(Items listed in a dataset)
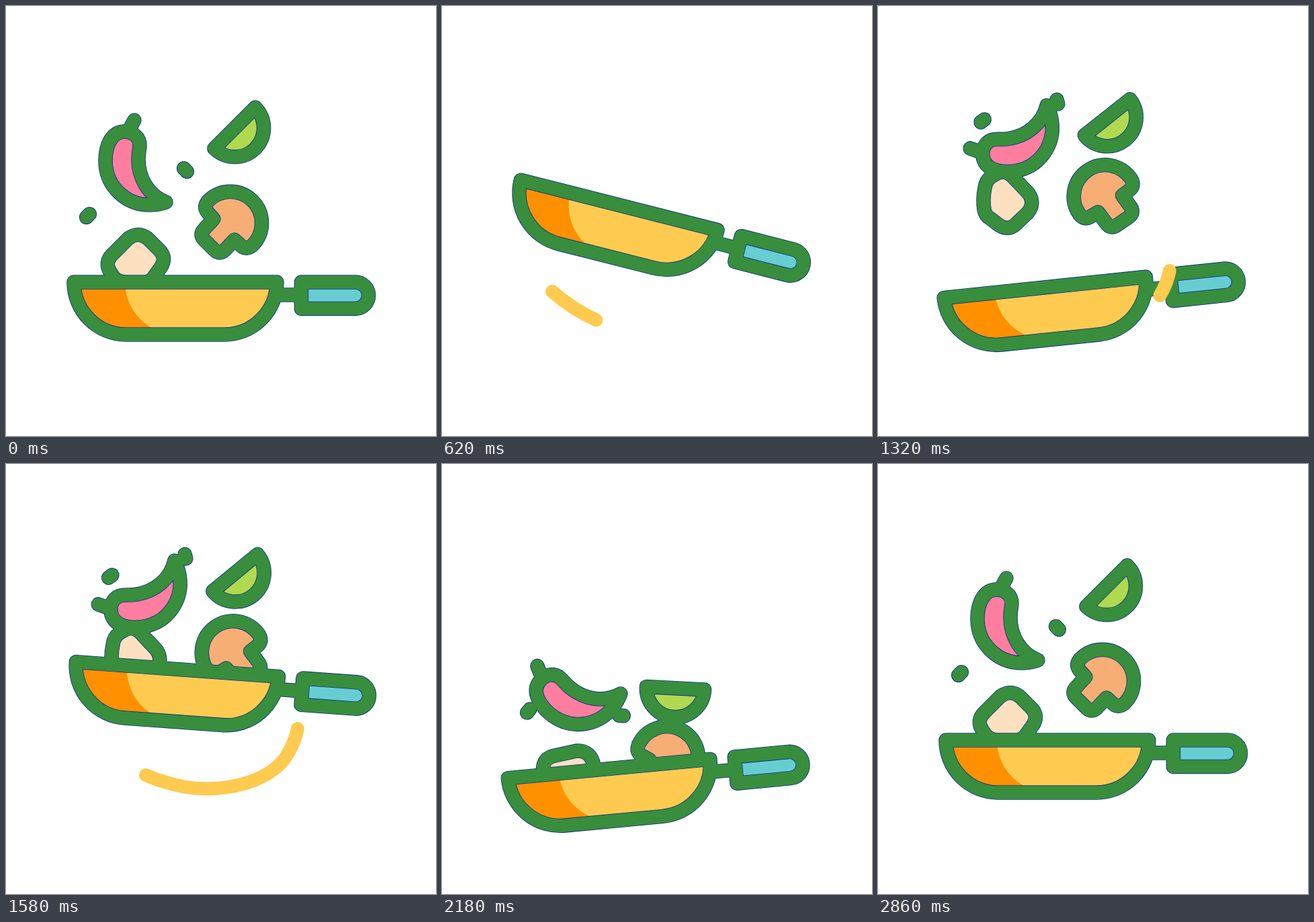
An HTML page with a canvas that plays this animation: 640x640 px, repeating every 3040 ms.

```html
<!DOCTYPE html>
<html lang="en">
<head>
<meta charset="utf-8">
<title>Tossing pan</title>
<style>
html, body { margin: 0; width: 100%; height: 100%; overflow: hidden; background: #fff; }
canvas { display: block; width: 100vmin; height: 100vmin; }
</style>
</head>
<body>
<canvas id="stage" width="640" height="640"></canvas>
<script>
const ctx = document.getElementById('stage').getContext('2d');
const LOOP = 3040, GREEN = '#388e3c', NAVY = '#0e318f', YELLOW = '#fecb50';
const LINE = 19.8, EDGE = 21.5;
ctx.lineJoin = 'round';

const shape = d => new Path2D(d);
const clamp = x => Math.max(0, Math.min(1, x));
const progress = (t, from, to) => clamp((t - from) / (to - from));
const smooth = p => p * p * (3 - 2 * p);
const mix = (a, b, p) => a + (b - a) * p;

// Turning points of the pan: time, lift, tilt in degrees
const swings = [
  [200, 0, 0], [720, -109.5, 17.3], [1150, 34, -8], [1740, -130, 8.5], [2260, 47, -7.5], [2700, 0, 0]
];

function swing(t, column) {
  return swings.slice(1).reduce((value, point, i) =>
    mix(value, point[column], smooth(progress(t, swings[i][0], point[0]))), 0);
}

// Food is [y, turn, drift] at the top of the toss (apex), when it leaves
// the pan for it (low), and when it lies in the pan near the rest pose (dip)
const food = [
  { // garlic
    x: 193.5, y: 376, fill: '#fde0c0', dip: [474, 39], apex: [280, 94], low: [410, 55],
    path: shape('M182 346Q197 335 211 346L229 364Q239 375 231 388L221 402Q217 409 209 411Q193 414 176 411Q165 410 159 402L154 394Q147 381 158 370Z')
  },
  { // mushroom
    x: 336.5, y: 321, fill: '#f6ae75', dip: [456, -24], apex: [269, -82], low: [430, -45],
    path: shape('M309 317L300 307Q293 299 301 290A46 46 0 0 1 367 356Q358 364 350 357L340 348L326 363Q318 371 310 363L295 348Q287 340 295 332Z')
  },
  { // chili
    x: 195, y: 229, fill: '#ff7ea0', dip: [355, -60, -6], apex: [185, -100], low: [388, -75],
    path: shape('M176 187C156 187 148 210 148 230C148 268 178 296 214 296Q226 296 238 292C212 282 197 256 197 228C197 218 199 214 199 207C199 196 190 187 176 187Z'),
    stem: shape('M191 170L184 183')
  },
  { // lime
    x: 347, y: 188, fill: '#b0d94f', dip: [372, 57], apex: [157, 2], low: [379, 66],
    path: shape('M371 151A43 43 0 0 1 310 212Z')
  },
  { // crumbs
    x: 267, y: 244, dip: [399, -50], apex: [122, 30], low: [410, 10],
    stem: shape('M264.7 241.7L269.3 246.3')
  },
  {
    x: 122, y: 312, dip: [378, -6, 8], apex: [156, 8, 32], low: [365, 2, 55],
    stem: shape('M119.7 314.3L124.3 309.7')
  }
];

const bowl = shape('M101 411H403A78 78 0 0 1 325 489H179A78 78 0 0 1 101 411Z');
const bowlLight = shape('M177 411H403A78 78 0 0 1 325 489H255A78 78 0 0 1 177 411Z');
const grip = shape('M439.5 411H520A19.7 19.7 0 0 1 520 450.4H439.5Z');
const neck = shape('M402 430H440');

// Each trail grows for a span of time; its tail follows after a delay
const sweep = (d, length, start, delay) => ({ path: shape(d), length, start, span: 282, delay });
const spark = d => ({ path: shape(d), length: 38, start: 840, span: 80, delay: 120 });
const trails = [
  sweep('M164 425Q195 452 231 468C262 482 300 488 333 481Q378 470 404 433', 272, 540, 210),
  sweep('M434 394Q430 414 419 432C395 475 310 497 239 474Q223 470 208 463', 274, 1280, 330),
  ...['M218 237L211 202', 'M268 243L277 206', 'M311 271L328 246'].map(spark)
];

function stroke(path, color, width, cap = 'round') {
  ctx.strokeStyle = color;
  ctx.lineWidth = width;
  ctx.lineCap = cap;
  ctx.stroke(path);
}

function fill(path, color) {
  ctx.fillStyle = color;
  ctx.fill(path);
}

function scoped(draw) {
  ctx.save();
  draw();
  ctx.restore();
}

// Turn about (px, py), then carry that pivot to (x, y)
function place(x, y, degrees, px, py) {
  ctx.translate(x, y);
  ctx.rotate(degrees * Math.PI / 180);
  ctx.translate(-px, -py);
}

// Flights are parabolas, rides in the pan are smooth
function pose({ y, dip, apex, low }, t) {
  const rest = [y, 0];
  const blend = (a, b, p) => [0, 1, 2].map(i => mix(a[i] ?? 0, b[i] ?? 0, p));
  if (t < 620) return blend(rest, dip, progress(t, 200, 620) ** 2);
  if (t < 940) return blend(dip, low, smooth(progress(t, 620, 940)));
  if (t < 1980) return blend(apex, low, ((t - 1460) / 520) ** 2);
  if (t < 2120) return blend(low, dip, smooth(progress(t, 1980, 2120)));
  return blend(rest, dip, (1 - progress(t, 2120, 2860)) ** 2);
}

function drawItem(item, t, color, width) {
  const [y, turn, drift] = pose(item, t);
  scoped(() => {
    place(item.x + drift, y, turn, item.x, item.y);
    if (item.path) {
      if (color === NAVY) fill(item.path, item.fill);
      stroke(item.path, color, width);
    }
    if (item.stem) stroke(item.stem, color, width);
  });
}

function drawPanLines(color, width) {
  stroke(bowl, color, width);
  stroke(grip, color, width);
  stroke(neck, color, width, 'butt');
}

function drawPanFill() {
  fill(bowl, '#ff9100');
  fill(bowlLight, YELLOW);
  fill(grip, '#68cdd3');
  for (const part of [bowl, grip]) scoped(() => {
    ctx.clip(part);
    stroke(part, NAVY, EDGE);
  });
}

function drawTrail({ path, length, start, span, delay }, t) {
  const head = progress(t, start, start + span);
  const tail = progress(t, start + delay, start + delay + span);
  if (head <= tail) return;
  scoped(() => {
    ctx.setLineDash([(head - tail) * length, 9999]);
    ctx.lineDashOffset = -tail * length;
    stroke(path, YELLOW, 20);
  });
}

function draw(t) {
  const lift = swing(t, 1), tilt = swing(t - 40, 2);
  const placePan = () => place(320, 450 + lift, tilt, 320, 450);
  const inPan = paint => scoped(() => {
    placePan();
    paint();
  });
  // Food shows only above the rim
  const foodPass = (color, width) => scoped(() => {
    const base = ctx.getTransform();
    placePan();
    ctx.beginPath();
    ctx.rect(-400, -800, 1400, 1215);
    ctx.clip();
    ctx.setTransform(base);
    food.forEach(item => drawItem(item, t, color, width));
  });

  ctx.fillStyle = '#fff';
  ctx.fillRect(0, 0, 640, 640);
  foodPass(NAVY, EDGE);
  inPan(() => drawPanLines(NAVY, EDGE));
  foodPass(GREEN, LINE);
  inPan(() => {
    drawPanFill();
    drawPanLines(GREEN, LINE);
  });
  trails.forEach(trail => drawTrail(trail, t));
}

const start = performance.now();
function tick() {
  draw((performance.now() - start) % LOOP);
  requestAnimationFrame(tick);
}
tick();
</script>
</body>
</html>
```
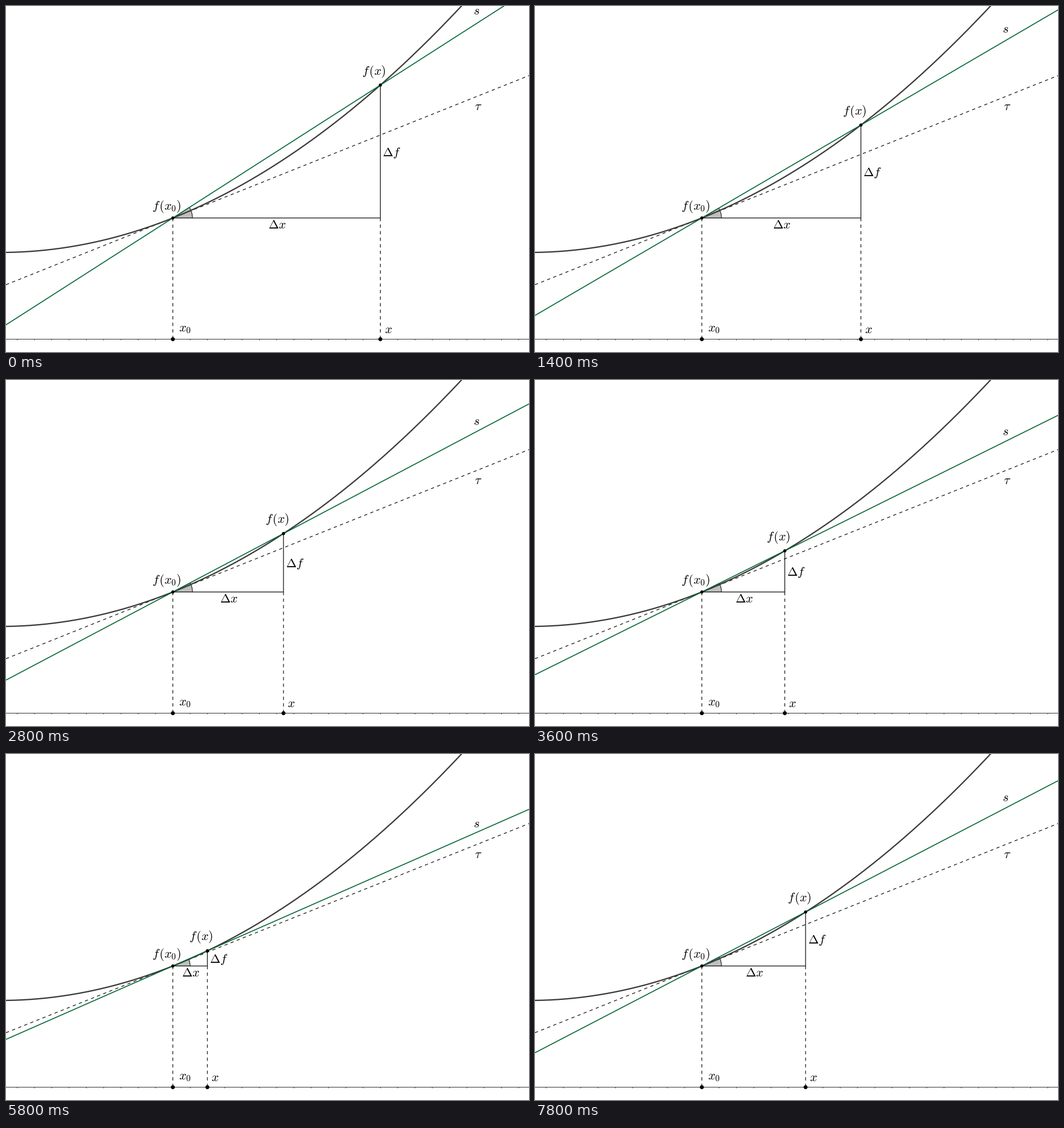
These frames come from a looping animation (920x608 px, 8 s). A matplotlib script:

```python
import numpy as np
import matplotlib.pyplot as plt
from matplotlib.animation import FuncAnimation
from matplotlib.patches import Circle, Wedge

W, H, DPI = 920, 608, 64
FRAMES, INTERVAL = 40, 200
PT = 72 / DPI                      # points per pixel

X0, X_START, STEP = 293.5, 658.5, 12.17
TURN = 27                          # steps until x moves back again
AXIS_Y = 585.5
A, B, C = 6.5846e-4, 0.01287, 433.0
DASH = 5.75
GREEN, DARK = "#006633", "#3c3a3c"
FX = r"f\hspace{0.1}"              # room for the slanted top of the f

plt.rcParams["mathtext.fontset"] = "cm"
plt.rcParams["lines.scale_dashes"] = False


def f(x):
    return C - B * x - A * x * x


Y0 = f(X0)

fig = plt.figure(figsize=(W / DPI, H / DPI), dpi=DPI, facecolor="white")
ax = fig.add_axes([0, 0, 1, 1])
ax.set_xlim(0, W)
ax.set_ylim(H, 0)
ax.axis("off")


def line(xs=(), ys=(), width=1.15, color="black", z=2, dashed=False):
    art, = ax.plot(xs, ys, color=color, lw=width * PT, zorder=z, snap=False,
                   solid_capstyle="butt", solid_joinstyle="miter")
    if dashed:
        art.set_linestyle((0, (DASH * PT, DASH * PT)))
    return art


def label(text, x=0, y=0, ha="left"):
    return ax.text(x, y, f"${text}$", fontsize=22 * PT, ha=ha,
                   va="baseline", color="black", zorder=8)


def dot(x, y, r):
    return ax.add_patch(Circle((x, y), r, fc="black", ec="none", zorder=7))


def through_start(slope):
    return [Y0 + slope * X0, Y0 - slope * (W - X0)]


# Fixed parts
line([0, W], [AXIS_Y, AXIS_Y], 1.0, "#303030")
for k in range(-9, 21):
    tx = X0 + k * 2.5 * STEP
    line([tx, tx], [AXIS_Y, AXIS_Y + 2], 1.0, "#303030")

xs = np.linspace(0, W, 400)
line(xs, f(xs), 2.3, DARK, z=4)
line([0, W], through_start(B + 2 * A * X0), dashed=True, z=3)
line([X0, X0], [Y0, AXIS_Y], dashed=True)
dot(X0, Y0, 2.8)
dot(X0, AXIS_Y, 3.5)
label(FX + "(x_0)", 257, 357.5)
label("x_0", 304, 572)
label(r"\tau", 824.5, 183)

# Moving parts
secant = line(width=1.65, color=GREEN, z=5)
legs = line(width=1.2, z=4)
drop = line(dashed=True)
angle = ax.add_patch(Wedge((X0, Y0), 30, 0, 1, fc=(0, 0, 0, 0.25),
                           ec="black", lw=PT, zorder=1, snap=False))
curve_dot = dot(0, 0, 2.8)
axis_dot = dot(0, 0, 3.5)
s_label = label("s", 822.5)
fx_label = label(FX + "(x)", ha="center")
x_label = label("x")
dx_label = label(r"\Delta x", ha="center")
df_label = label(r"\Delta f")


def draw(i):
    n = TURN - abs(TURN - i)
    x = X_START - STEP * n
    y = f(x)
    slope = (Y0 - y) / (x - X0)

    secant.set_data([0, W], through_start(slope))
    legs.set_data([X0, x, x], [Y0, Y0, y])
    drop.set_data([x, x], [Y0, AXIS_Y])
    angle.set_radius(min(34.5, (x - X0) / 2))
    angle.set_theta1(-np.degrees(np.arctan(slope)))
    angle.set_theta2(0)
    curve_dot.center = x, y
    axis_dot.center = x, AXIS_Y

    s_label.set_y(15 + 4.565 * n)
    fx_label.set_position((x - 11, y - 18.5))
    x_label.set_position((x + 7, 575))
    dx_label.set_position(((X0 + x) / 2 + 1, 391))
    df_label.set_position((x + 4, (Y0 + y) / 2 + 8))
    return []


anim = FuncAnimation(fig, draw, frames=FRAMES, interval=INTERVAL,
                     repeat=True, repeat_delay=0)
plt.show()
```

Problem to work on — Search the entries for the string "function" and return each line where it turns up.

Answer area —
function swing(t, column) {
function stroke(path, color, width, cap = 'round') {
function fill(path, color) {
function scoped(draw) {
function place(x, y, degrees, px, py) {
function pose({ y, dip, apex, low }, t) {
function drawItem(item, t, color, width) {
function drawPanLines(color, width) {
function drawPanFill() {
function drawTrail({ path, length, start, span, delay }, t) {
function draw(t) {
function tick() {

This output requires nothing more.